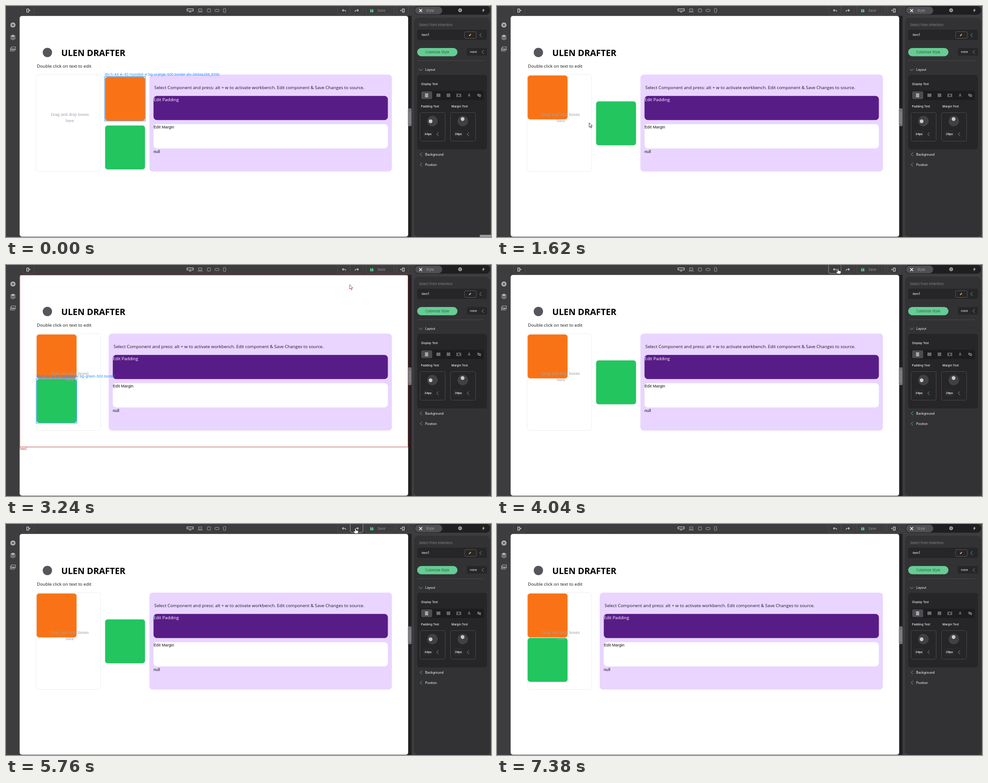
Animation, 1084 px wide and 517 px high, one loop 7680 ms. Source, as an HTML page:

```html
<!DOCTYPE html>
<html lang="en">
<head>
<meta charset="utf-8">
<title>Page builder: drag, undo, redo</title>
<style>
html, body { margin: 0; width: 100%; height: 100%; overflow: hidden; background: #3d3d3f; }
svg { display: block; width: 1084px; height: 517px; }
text { white-space: pre; }
.ui { font-family: Inter, sans-serif; }
.page { font-family: "Open Sans", "Noto Sans", sans-serif; }
.plain { font-family: "Liberation Sans", Arial, sans-serif; }
</style>
</head>
<body>
<svg id="stage" viewBox="0 0 1084 517"></svg>
<script>
const LOOP = 7680;
const ORANGE = '#f97316', GREEN = '#22c55e', BLUE = '#1e90ff', MINT = '#66cc94', RED = '#b5282c';

// Markup helpers
const rect = (x, y, w, h, r, fill, extra = '') =>
  `<rect x="${x}" y="${y}" width="${w}" height="${h}" rx="${r}" fill="${fill}" ${extra}/>`;
const frame = (x, y, w, h, r, color, extra = '') => rect(x, y, w, h, r, 'none', `stroke="${color}" ${extra}`);
const line = (d, color, width = 1) =>
  `<path d="${d}" fill="none" stroke="${color}" stroke-width="${width}" stroke-linejoin="round"/>`;
const shape = (d, fill) => `<path d="${d}" fill="${fill}"/>`;
const circle = (x, y, r, fill) => `<circle cx="${x}" cy="${y}" r="${r}" fill="${fill}"/>`;
const text = (x, y, str, size, fill, font = 'ui', extra = '') =>
  `<text x="${x}" y="${y}" font-size="${size}" fill="${fill}" class="${font}" ${extra}>${str}</text>`;
const group = (id, body) => `<g id="${id}">${body}</g>`;
const chevron = (x, y) => line(`M${x + 2} ${y - 4}l-4.5 4l4.5 4`, MINT, .85);
const box = (fill) => rect(.3, .3, 89.6, 98.6, 6, fill, 'stroke="#e5e7eb" stroke-width=".5"');
const outline = (label, color = BLUE) =>
  frame(-.4, -.4, 90.8, 99.8, 0, color) + text(0, -2.2, label, 7.72, color);
const ghost = (fill) => `<g opacity=".75">${box(fill)}${line('M0 99V0H90', '#5f9fd8', .7)}</g>`;

function toolbar() {
  const button = (x, w, id = '') => frame(x + .5, -4.5, w, 23.5, 4, '#4c4c4f', id && `id="${id}"`);
  const undoArrow = 'M752 9.8H757q2.3 0 2.3 3M754.3 7.3l-2.4 2.5l2.4 2.5';
  return button(36.5, 26) + line('M46.5 6.5h4v7.5h-4z', '#eee', 1.2) + shape('M52 8.2l2.7 1.8l-2.7 1.8z', '#eee') +
    line('M404.5 6.5h14v4.5h-14zM409 13.5h5', '#eee', 1.1) +
    line('M430.5 6.5h7v5h-7zM428.5 13.5h11', '#aaa') +
    frame(450, 6.5, 7, 7, 1, '#aaa') + frame(467, 7.5, 9, 5, 1.5, '#aaa') + frame(486, 5.5, 5, 9, 1.5, '#aaa') +
    button(740.5, 28, 'undo') + button(769, 28.5, 'redo') + line(undoArrow, '#eee', 1.1) +
    `<g transform="matrix(-1 0 0 1 1539.5 0)">${line(undoArrow, '#eee', 1.1)}</g>` +
    button(804, 63) + shape('M814 7h5.5l1.5 1.5v5.5h-7z', MINT) + rect(815.5, 7.5, 3, 2, 0, '#29472f') +
    circle(817.5, 12, 1.1, '#29472f') + text(830, 13, 'Save', 7.6, '#929295') +
    button(872.5, 27) + line('M886 6.5h4v7.5h-4z', '#eee', 1.2) + shape('M881.8 8.2l2.7 1.8l-2.7 1.8z', '#eee');
}

function leftRail() {
  const c = '#b2b2b4';
  return circle(15.5, 42.5, 5.7, c) + line('M12.5 42.5h6M15.5 39.5v6', '#3d3d3f', 1.3) +
    shape('M15.5 64l6 3.2l-6 3.2l-6-3.2z', c) + line('M9.8 70l5.7 3l5.7-3M9.8 72.8l5.7 3l5.7-3', c, 1.2) +
    line('M12 91.5h9v7h-9zM10 93.5v7.5h9.5', c, 1.2) + shape('M13 97.5l2.2-3l1.7 1.8l1.3-1.3l2 2.5z', c);
}

function dialCard(x, ballX, ballY, title, value) {
  return text(x + 2.5, 226.6, title, 6.5, '#eee', 'ui', 'font-weight="500"') +
    frame(x + .5, 238.5, 56, 64, 3, '#4a4a4c') + circle(x + 28, 257.5, 11.8, '#414143') +
    circle(ballX, ballY, 4.2, '#c9c9c9') + frame(x + 8.5, 279.5, 19, 13.5, 2, '#343436') +
    text(x + 10, 289, value, 6.6, '#fff', 'ui', 'font-weight="500"') + chevron(x + 40, 287);
}

function sidePanel() {
  const bars = [0, 3, 6].map(d => `M${963.5 + d} 196v7.5`).join('');
  const grid = [986, 988.8, 991.6].map(x => `M${x} 196v7.5`).join('') + 'M985 197h8M985 199.8h8M985 202.6h8';
  return rect(899, 22, 7.5, 495, 0, '#202022') + rect(898.5, 229, 8, 40, 3, '#707075') +
    [...Array(9)].map((_, i) => line(`M900 ${238 + i * 3}h5`, '#b4b4b8', .6)).join('') +
    rect(913, 0, 169, 19.5, 9.5, '#1f1f21') + rect(914, 1.5, 61, 17, 8.5, '#505054') +
    line('M923.5 7l6.5 6.5M930 7l-6.5 6.5', '#fff', 1.5) + text(939, 13, 'Style', 7.5, '#a3a3a6') +
    circle(1015, 9.5, 4.3, '#a2a2a4') + circle(1015, 9.5, 2, '#68686a') +
    shape('M1068 5l-4 5.5h2.5l-1 4l4.5-6h-2.7z', '#b4b4b6') +
    rect(912, 26, 170, 491, 10, '#323234') +
    text(923, 45.3, 'Select from inheritors', 7.4, '#858588') +
    rect(919, 53, 156, 23, 4, '#262628') + text(929, 67, 'item1', 6.9, '#fff') +
    frame(1025, 57.5, 26, 15, 3, '#5a5a5d') + line('M1035 67l4-4', '#f4ad59', 2) + chevron(1061, 65) +
    rect(919, 94, 90, 18.5, 9.2, MINT) + text(937, 106, 'Cutomize Style', 7.5, '#2b5740') +
    rect(1030, 94, 45, 17, 3, '#262628') + text(1037, 105, 'none', 6.6, '#fff') + chevron(1066, 103) +
    line('M919 122.5H1068', '#49494c') +
    line('M923 140.5l4 4.5l4-4.5', MINT, .85) + text(937, 145.2, 'Layout', 7, '#fff') +
    rect(919, 154, 156, 167, 6, '#262628') +
    text(928, 177.2, 'Display Test', 6.4, '#eee', 'ui', 'font-weight="500"') +
    rect(925, 189.5, 143, 21, 4, '#1d1d1f') + rect(928, 191, 24.5, 17.5, 3, '#4c4c51') +
    line('M936.5 197h7M936.5 200h7M936.5 203h7', '#fff', 1.7) + line(bars, '#aaa', 1.7) + line(grid, '#999') +
    line('M1009.5 197h5v6h-5zM1007.5 196v8M1016.5 196v8', '#999') + text(1032.3, 203.3, 'A', 8.5, '#aaa') +
    line('M1053.5 200q4-4.5 8 0q-4 4.5-8 0M1054 196l7 8', '#aaa', 1.1) +
    dialCard(925, 949, 258, 'Padding Test', '34px') + dialCard(993, 1020.5, 253, 'Margin Test', '39px') +
    chevron(928, 332) + text(937, 334.7, 'Background', 7.2, '#fff') +
    chevron(928, 355) + text(937, 357.5, 'Position', 6.9, '#fff');
}

function page() {
  const prompt = 'Select Component and press: alt + w to activate workbench. Edit component &amp; Save Changes to source.';
  const centred = 'text-anchor="middle"';
  return rect(30.5, 22.3, 868.3, 494, 5, '#fff') +
    circle(92.5, 104, 10.5, '#55555b') +
    text(123.5, 111.8, 'ULEN DRAFTER', 19.4, '#000', 'page', 'font-weight="700"') +
    text(69, 138, 'Double click on text to edit', 9.85, '#111', 'page') +
    frame(67.5, 153.5, 144, 217, 6, '#e3e5ea', 'stroke-dasharray="2 1"') +
    ['panel', 'inner', 'card'].map((id, i) =>
      rect(0, [153.5, 201.2, 264.5][i], 0, [217, 54, 54.3][i], 7.5, ['#e9d5ff', '#581c87', '#fff'][i], `id="${id}"`)).join('') +
    group('words', text(331.5, 185.7, prompt, 9.81, '#1c1522', 'page') + text(329.8, 213, 'Edit Padding', 9.7, '#fff', 'page') +
      text(329.8, 274.3, 'Edit Margin', 9.1, '#111', 'plain') + text(329.8, 328.5, 'null', 9.1, '#111', 'plain')) +
    group('orange', box(ORANGE)) + group('green', box(GREEN)) +
    text(142.7, 246, 'Drag and drop boxes', 9.1, '#9ca3af', 'plain', centred) +
    text(142.7, 259.5, 'here', 9.1, '#9ca3af', 'plain', centred) +
    group('orangeMark', outline('div.h-44 w-40 rounded-xl bg-orange-500 border div-084ea268_935b')) +
    group('greenMark', outline('div.h-44 w-40 rounded-xl bg-green-500 border')) +
    group('htmlMark', line('M30.9 407.3V22.6H898.5V407.3Z', RED, .9) + text(31, 414.3, 'html.', 7.2, RED)) +
    group('dropZone', frame(67, 153.5, 145, 217, 0, '#2fe78d', 'stroke-width="1.5"')) +
    group('insert', line('M97 0h91', '#3a9bf0')) +
    group('orangeGhost', ghost(ORANGE)) + group('greenGhost', ghost(GREEN));
}

function pointers() {
  const edge = 'stroke="#222" stroke-width=".9" stroke-linejoin="round"';
  return group('arrow', `<path d="M0 0V10L2.4 8L4 11.6L5.6 11L4 7.4H7.2Z" fill="#fff" ${edge}/>`) +
    group('copy', frame(6, 10.5, 6.5, 6, 1, '#222', 'style="fill:#fff"') + line('M7.5 13.5h3.5M9.25 11.8v3.5', '#222')) +
    group('hand', `<path d="M-1.2 7V1Q0-1 1.2 1V4.5L5.5 5.5Q6.8 6 6.5 8L5.5 12H-1L-4.3 8Q-4.3 6-2.5 6.5Z" fill="#fff" ${edge}/>`);
}

document.getElementById('stage').innerHTML =
  toolbar() + leftRail() + page() + sidePanel() + group('corner', rect(1059, 512, 25, 5, 0, '#98989a')) + pointers();

const el = id => document.getElementById(id);
const show = (id, on) => el(id).setAttribute('visibility', on ? 'visible' : 'hidden');
const place = (id, x, y) => el(id).setAttribute('transform', `translate(${x} ${y})`);
const during = (t, from, to) => t >= from && t < to;

// The pointer advances in 100 ms steps counted from the start of each move.
const starts = [0, 1010, 1830, 2320, 3140, 5050, 6460, 7280];
const path = [
  [0, 1060, 500], [200, 940, 420], [400, 560, 285], [600, 290, 215], [700, 260, 207], [1009, 260, 207],
  [1010, 230, 207], [1110, 173, 206], [1210, 142, 213], [1410, 132, 220], [1710, 243, 282], [1829, 243, 282],
  [2030, 259, 300], [2130, 261, 302], [2319, 261, 302], [2320, 225, 306], [2420, 147, 319], [2520, 124, 325],
  [2720, 118, 328], [2820, 150, 315], [3020, 440, 205], [3140, 660, 105], [3240, 768, 44], [3340, 774, 22],
  [3840, 762, 8], [5050, 764, 8], [5450, 781, 9.5], [6459, 781, 9.5], [6660, 850, 70], [6960, 1010, 310],
  [7160, 1057, 470], [7279, 1057, 470], [7280, 1059, 503], [LOOP, 1059, 503]
];

function pointerAt(t) {
  const start = starts.filter(s => s <= t).pop();
  const q = start + Math.floor((t - start) / 100) * 100;
  const i = path.findIndex(p => p[0] > q);
  const [t0, x0, y0] = path[i - 1], [t1, x1, y1] = path[i];
  const k = (q - t0) / (t1 - t0);
  return [x0 + (x1 - x0) * k, y0 + (y1 - y0) * k];
}

function render(t) {
  const [x, y] = pointerAt(t);
  const orangeIn = during(t, 1430, 4850) || t >= 5760;
  const greenIn = during(t, 2740, 4040) || t >= 6160;
  const dragOrange = during(t, 1010, 1430), dragGreen = during(t, 2320, 2740);
  const dragging = dragOrange || dragGreen;
  const orangePos = orangeIn ? [68, 155] : [221, 158];
  const greenPos = greenIn ? [68, 254.5] : [221, orangeIn ? 213 : 267];
  const shift = greenIn ? -91 : 0;

  for (const [id, left, right] of [['panel', 320.5, 862.5], ['inner', 329.7, 853.5], ['card', 329.7, 853.5]]) {
    el(id).setAttribute('x', left + shift);
    el(id).setAttribute('width', right - left - shift);
  }
  place('words', shift, 0);
  place('orange', ...orangePos);
  place('green', ...greenPos);
  place('orangeMark', ...orangePos);
  place('greenMark', ...greenPos);
  place('orangeGhost', x - 39, y - 49);
  place('greenGhost', x - 40, y - 89);
  place('insert', 0, dragOrange ? 236.5 : 263.5);

  const overPage = during(t, 3140, 3340);
  show('orangeMark', t < 1430);
  show('greenMark', during(t, 1630, 3340));
  show('htmlMark', overPage);
  show('orangeGhost', dragOrange);
  show('greenGhost', dragGreen);
  show('dropZone', dragging && x < 212);
  show('insert', dragging && x < 212);
  show('corner', t < 100);

  const hand = during(t, 3340, 6460);
  show('arrow', !hand && during(t, 100, 7380));
  show('hand', hand);
  show('copy', dragging);
  for (const id of ['arrow', 'hand', 'copy']) place(id, x, y);
  el('arrow').firstChild.setAttribute('stroke', overPage ? RED : '#222');
  el('undo').setAttribute('stroke', hand && x < 769 ? '#a0a0a3' : '#4c4c4f');
  el('redo').setAttribute('stroke', hand && x >= 769 ? '#a0a0a3' : '#4c4c4f');
}

function tick() {
  render(performance.now() % LOOP);
  requestAnimationFrame(tick);
}
tick();
</script>
</body>
</html>
```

[WORK TO BE COMPLETED]: Copy the lines of the entries above that mention "setAttribute".

[ANSWER TO THIS TASK]:
const show = (id, on) => el(id).setAttribute('visibility', on ? 'visible' : 'hidden');
const place = (id, x, y) => el(id).setAttribute('transform', `translate(${x} ${y})`);
    el(id).setAttribute('x', left + shift);
    el(id).setAttribute('width', right - left - shift);
  el('arrow').firstChild.setAttribute('stroke', overPage ? RED : '#222');
  el('undo').setAttribute('stroke', hand && x < 769 ? '#a0a0a3' : '#4c4c4f');
  el('redo').setAttribute('stroke', hand && x >= 769 ? '#a0a0a3' : '#4c4c4f');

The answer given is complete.